It's not a story about race, but is a story in which some of the characters (like Charlie's step-dad) are black and some are white, and this is the way things are, and there are tensions but this is not the point.
It's also just a flat out good story. The sense of place is really, really strong-you can almost feel the slash of the sugar cane on your face, and smell the dark stinking mud-- and it's a place that clearly has deep (and dark) history (a history in which the Native people are a key part, though they are not here in this place at the time of the telling). Exploring this place, and learning its story, is what sets things in motion.
And Charlie and all the other extended cast of characters are great. Charlie's step-dad is awesome, Cotton (forced to a high level of erudition by his home-schooling mama) is awesome, and Charlie himself is a character you can root for with conviction.
And on top of that, the whole story manages to fit inside 195 tight and succinct pages, without loosing any umph. This friendly brevity, and all the football in the book, makes it a good one to offer the kid who likes Chris Crutcher...and who might be ready for a dark supernatural twist alongside the athletics! It might also be a good one for fans of horror for kids who are now somewhat older. Here is my idea of a the perfect reader-- the smart seventh through ninth grade ex-Goosebumps reader who plays football and who knows who Beowulf is.
Which is of course not exactly me, but I was also a good reader for it all the same, and enjoyed it lots. It wasn't too icky, though it was scary (don't give this to a younger kid who gets scared) and tense and a panther dies (sad). There was never once so much non-stop unbroken action that I started skimming, and I loved the Beowulf references.
*A small pedantic note: I hope future editions change "Welcome to my heriot" on page 118 to "Welcome to my Heorot"-- the first is a death-duty, the second the great hall in Beowulf. Or even take it out altogether, as it calls for higher level Beowulfian knowledge than most of the target audience will have.
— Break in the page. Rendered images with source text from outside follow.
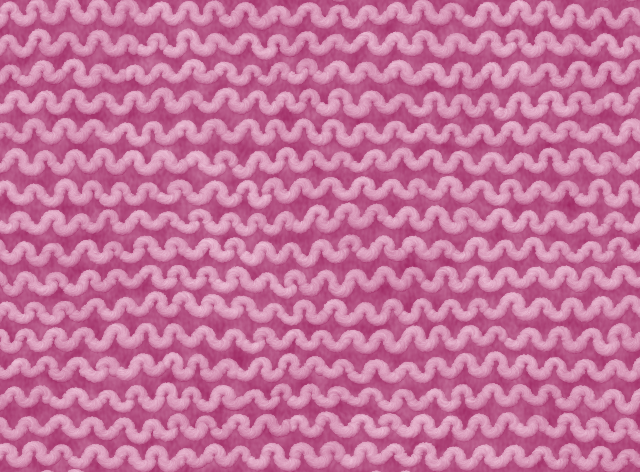
This texture is drawn by a Shadertoy shader. Its source:

```glsl
// Pink garter-stitch knitting: rows of soft yarn arches linked by hanging loops.

const vec2 STITCHES = vec2(21.5, 16.0);        // repeats across and down
const vec3 SHADE_PINK = vec3(0.67, 0.25, 0.46);
const vec3 LIGHT_PINK = vec3(0.90, 0.70, 0.80);
const vec3 LIGHT_DIR = vec3(-0.15, 0.42, 0.89);
const float BLEND = 42.0;                      // sharpness of yarn overlaps

vec2 hash2(vec2 p) {
    vec3 q = fract(vec3(p.xyx) * vec3(0.1031, 0.1030, 0.0973));
    q += dot(q, q.yzx + 33.33);
    return fract((q.xx + q.yz) * q.zy);
}

float gradientNoise(vec2 p) {
    vec2 cell = floor(p), f = fract(p);
    vec2 w = f * f * f * (f * (f * 6.0 - 15.0) + 10.0);
    vec2 o = vec2(0.0, 1.0);
    float a = dot(hash2(cell) * 2.0 - 1.0, f);
    float b = dot(hash2(cell + o.yx) * 2.0 - 1.0, f - o.yx);
    float c = dot(hash2(cell + o.xy) * 2.0 - 1.0, f - o.xy);
    float d = dot(hash2(cell + o.yy) * 2.0 - 1.0, f - o.yy);
    return mix(mix(a, b, w.x), mix(c, d, w.x), w.y);
}

vec2 rotate(vec2 v, float angle) {
    float c = cos(angle), s = sin(angle);
    return vec2(c * v.x - s * v.y, s * v.x + c * v.y);
}

// Twisted strands and fine hairs; coordinates run along and across the yarn.
float fibres(float along, float across, vec2 seed) {
    float twist = across * 15.0 + along * 11.0;
    float strands = gradientNoise(vec2(along * 3.0, twist * 0.8) + seed * 37.0);
    float hairs = gradientNoise(vec2(along * 9.0, twist * 2.2) + seed * 91.0);
    return 0.24 * strands + 0.16 * hairs;
}

// Adds one round arc of yarn to the weighted sum (tone * weight, weight).
// facing is 1 for an arch and -1 for a hanging loop.
void addArc(vec2 v, float facing, float tilt, float bend, float thickness,
            float aperture, vec2 seed, inout vec2 sum) {
    vec2 local = rotate(v, tilt);
    local.y *= facing;
    float angle = atan(local.x, local.y);
    float nearest = clamp(angle, -aperture, aperture);
    vec2 offset = local - bend * vec2(sin(nearest), cos(nearest));
    float dist = length(offset) / thickness;
    if (dist > 1.6) return;

    float rise = sqrt(max(1.0 - dist * dist, 0.0));
    float height = thickness * (rise - 2.0 * max(dist - 1.0, 0.0));
    vec2 slope = rotate(vec2(offset.x, offset.y * facing), -tilt) / thickness;
    vec3 normal = normalize(vec3(slope, rise + 0.05));
    float tone = 0.17 + 0.75 * dot(normal, LIGHT_DIR);
    tone += fibres(angle * bend, length(local) - bend, seed);
    tone += 0.16 * (seed.x - 0.5);

    float weight = exp(BLEND * height);
    sum += vec2(tone, 1.0) * weight;
}

// Tone of the fabric at p, measured in stitches.
float knitTone(vec2 p) {
    // The shaded hollows behind the yarn
    float hollow = 0.13 + 0.40 * gradientNoise(p * 1.7)
                 + 0.22 * gradientNoise(p * vec2(9.0, 6.0));
    vec2 sum = vec2(hollow, 1.0) * exp(BLEND * 0.025);

    for (int j = -1; j <= 1; j++) {
        float row = floor(p.y) + float(j);
        float x = p.x + hash2(vec2(row, 7.0) + 40.0).x;
        for (int i = -1; i <= 1; i++) {
            vec2 stitch = vec2(floor(x) + float(i), row);
            vec2 v = vec2(x, p.y) - stitch;
            vec2 a = hash2(stitch + 53.0), b = hash2(stitch + 171.0);

            // Arch over the top of the stitch
            vec2 archCentre = vec2(0.5, 0.52) + 0.13 * (a - 0.5);
            addArc(v - archCentre, 1.0, 0.6 * (b.x - 0.5) + 0.1,
                   0.22 + 0.04 * (a.y - 0.5), 0.185 + 0.04 * (b.y - 0.5),
                   1.65, a, sum);

            // Fuller loop hanging between two arches
            vec2 loopCentre = vec2(1.0, 0.51) + 0.12 * (b - 0.5);
            addArc(v - loopCentre, -1.0, 0.6 * (a.x - 0.5) - 0.08,
                   0.25 + 0.04 * (b.x - 0.5), 0.205 + 0.04 * (a.y - 0.5),
                   1.15, b, sum);
        }
    }
    return sum.x / sum.y;
}

void mainImage(out vec4 fragColor, in vec2 fragCoord) {
    vec2 p = fragCoord / iResolution.xy * STITCHES;

    // Uneven tension bends the rows; fuzz roughens the yarn outline
    vec2 tension = vec2(gradientNoise(p * 0.31 + 11.0), gradientNoise(p * 0.27 + 67.0));
    vec2 fuzz = vec2(gradientNoise(p * 13.0), gradientNoise(p * 13.0 + 29.0));
    vec2 fabric = p + 0.32 * tension + 0.035 * fuzz + 50.0;

    float tone = knitTone(fabric) + 0.10 * gradientNoise(p * 0.22 + 5.0);
    vec3 colour = mix(SHADE_PINK, LIGHT_PINK, clamp(tone, -0.22, 1.12));
    fragColor = vec4(colour, 1.0);
}
```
Which leads to my one issue with the book--it would have been good if there had been more introduction to that story, because if you don't know it, you might find the references to things like Grendel's arm pretty meaningless.